The project came to a halt when Newton passed away in 2000, and the cadets did not have access to the old plane. This was the case until Bellinger Instruments provided the squadron with its current building, and the restoration resumed against a lot of difficulties. It was finally completed in August 2011.
Currently the cadets are involved in a diorama of the Coffs Harbour airport and a diorama of the Korean conflict, depicting the involvement of the RAAF.
Seeing the progression of the cadets and club over the years, how does it make you feel?
Watching the cadets ‘grow’ as they continue with the League is a real buzz. The improvement in their demeanour, their discipline and their overall knowledge and their acceptance of other cadets makes up for all the hard work that goes into the squadron operation. When you see cadets or ex-cadets get their pilot wings, or learn that they are working as electronic technicians in industry, or they have gone into the Airforce, the Army or the Navy, it just seems to make it all worthwhile.
The squadron has a little ‘shrine’ to honour one Arthur Whitmarsh, who was a Lancaster bomber pilot with the famous 460 Squadron during WWII and later with Qantas. Arthur started his aviation career with the Australian Air League back in the 1930s. Many Qantas and other airline pilots of today started with the Air League, and this is something of which we, as a group, are very proud.

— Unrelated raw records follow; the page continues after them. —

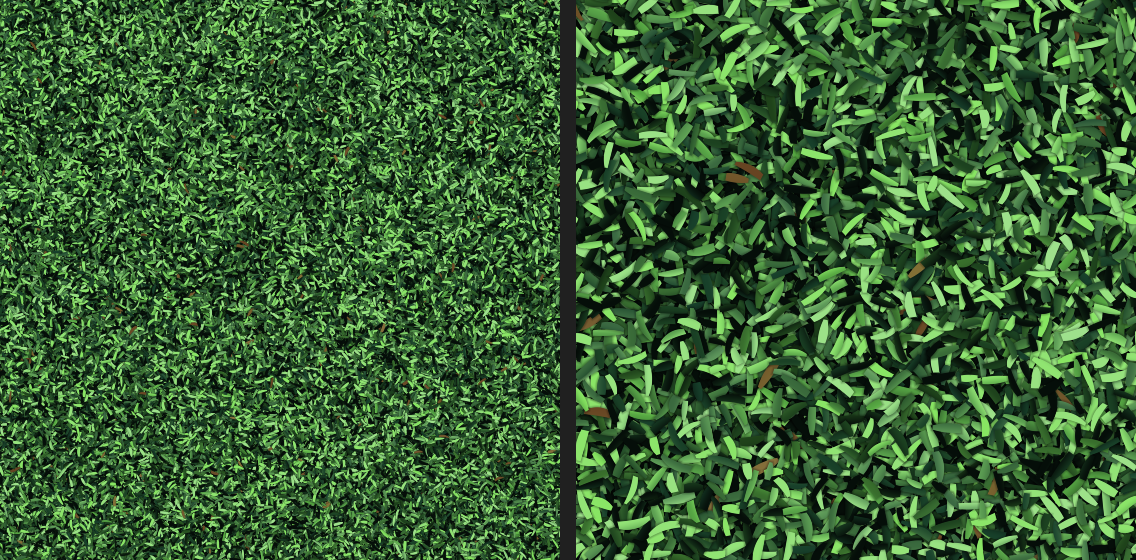
Left, the full canvas; right, a detail of the centre.
A WebGL 2 fragment shader for this texture:

```glsl
#version 300 es
precision highp float;

uniform vec2 u_resolution;
out vec4 fragColor;

vec4 hash4(vec2 p) {
    vec4 h = fract(p.xyxy * vec4(0.1031, 0.1030, 0.0973, 0.1099));
    h += dot(h, h.wzxy + 33.33);
    return fract((h.xxyz + h.yzzw) * h.zywx);
}

float valueNoise(vec2 p) {
    vec2 cell = floor(p);
    vec2 f = fract(p);
    f = f * f * (3.0 - 2.0 * f);
    float bottom = mix(hash4(cell).x, hash4(cell + vec2(1, 0)).x, f.x);
    float top = mix(hash4(cell + vec2(0, 1)).x, hash4(cell + vec2(1, 1)).x, f.x);
    return mix(bottom, top, f.y);
}

// Tone 0 is deep shade, tone 1 a sunlit blade
vec3 grassColor(float tone, float hue) {
    vec3 color = vec3(0.02, 0.055, 0.035);
    color = mix(color, mix(vec3(0.12, 0.26, 0.10), vec3(0.09, 0.25, 0.17), hue), smoothstep(0.10, 0.38, tone));
    color = mix(color, mix(vec3(0.22, 0.43, 0.17), vec3(0.23, 0.41, 0.26), hue), smoothstep(0.38, 0.62, tone));
    color = mix(color, mix(vec3(0.33, 0.65, 0.25), vec3(0.37, 0.59, 0.36), hue), smoothstep(0.62, 0.82, tone));
    return mix(color, mix(vec3(0.53, 0.90, 0.38), vec3(0.62, 0.88, 0.55), hue), smoothstep(0.80, 1.0, tone));
}

// Signed distance to a bent, tapered blade; p.x runs along it
float bladeDistance(vec2 p, float halfLength, float halfWidth, float bend) {
    float along = p.x / halfLength;
    p.y += bend * halfLength * (along * along - 0.3);
    float taper = 1.0 - 0.35 * along * along - 0.2 * along;
    return max(abs(p.y) - halfWidth * taper, abs(p.x) - halfLength);
}

void main() {
    float side = min(u_resolution.x, u_resolution.y);
    vec2 uv = gl_FragCoord.xy / side;
    float soft = 0.6 / side;
    float cells = 82.0;
    vec3 color = vec3(0.02, 0.05, 0.03);

    // Layers of blades, lowest first
    for (int layer = 0; layer < 8; layer++) {
        float depth = float(layer) / 7.0;
        vec2 shift = hash4(vec2(float(layer) * 7.0 + 3.0, 19.0)).xy;
        vec2 home = floor(uv * cells + shift);

        for (int y = -1; y <= 1; y++)
        for (int x = -1; x <= 1; x++) {
            vec2 cell = home + vec2(x, y);
            vec2 seed = cell + 5.0 + float(layer) * vec2(113.0, 71.0);
            vec4 place = hash4(seed);
            vec4 look = hash4(seed + vec2(431.0, 267.0));

            vec2 center = (cell + place.xy - shift) / cells;
            float angle = 6.2832 * place.z;
            vec2 axis = vec2(cos(angle), sin(angle));
            vec2 offset = uv - center;
            vec2 p = vec2(dot(offset, axis), dot(offset, vec2(-axis.y, axis.x)));

            float halfLength = mix(0.0045, 0.0100, place.w);
            float halfWidth = mix(0.0017, 0.0028, look.y);
            float d = bladeDistance(p, halfLength, halfWidth, (look.z - 0.5) * 0.4);

            // Contact shadow beneath the blade
            color *= 1.0 - 0.32 * (1.0 - smoothstep(-0.0005, 0.0019, d));

            // Broad light patches and a lit edge on each blade
            float patchLight = 0.92 + 0.16 * valueNoise(center * 9.0);
            float tone = look.x * (1.0 + 0.2 * depth) * patchLight;
            tone += 0.06 * p.y / halfWidth;
            vec3 blade = grassColor(tone, look.w);

            // Rare dry straw
            float dry = step(0.994, fract(look.z * 17.0 + look.y));
            blade = mix(blade, vec3(0.50, 0.32, 0.16), 0.8 * dry);
            color = mix(color, blade, 1.0 - smoothstep(-soft, soft, d));
        }
    }
    fragColor = vec4(color, 1.0);
}
```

How can people find out more and become involved?
People can find out about the Air League through the League’s website by just Googling up the Australian Air League.com.au or by contacting the local squadron on 6658 2315, or coming along to a parade night on Wednesdays at 6.30pm at our building at 60 Aviation Drive, Coffs Harbour Airport, in the General Aviation Section.
We would like to see more kids get involved and also more adults. We could do a lot more with the cadets if we had more senior instructors or trainee instructors than we have at present. We have so many career paths for kids to follow that by the time they leave school, they could walk into almost any job they have a desire to do.
This story was published in issue 20 of Coffs Coast Focus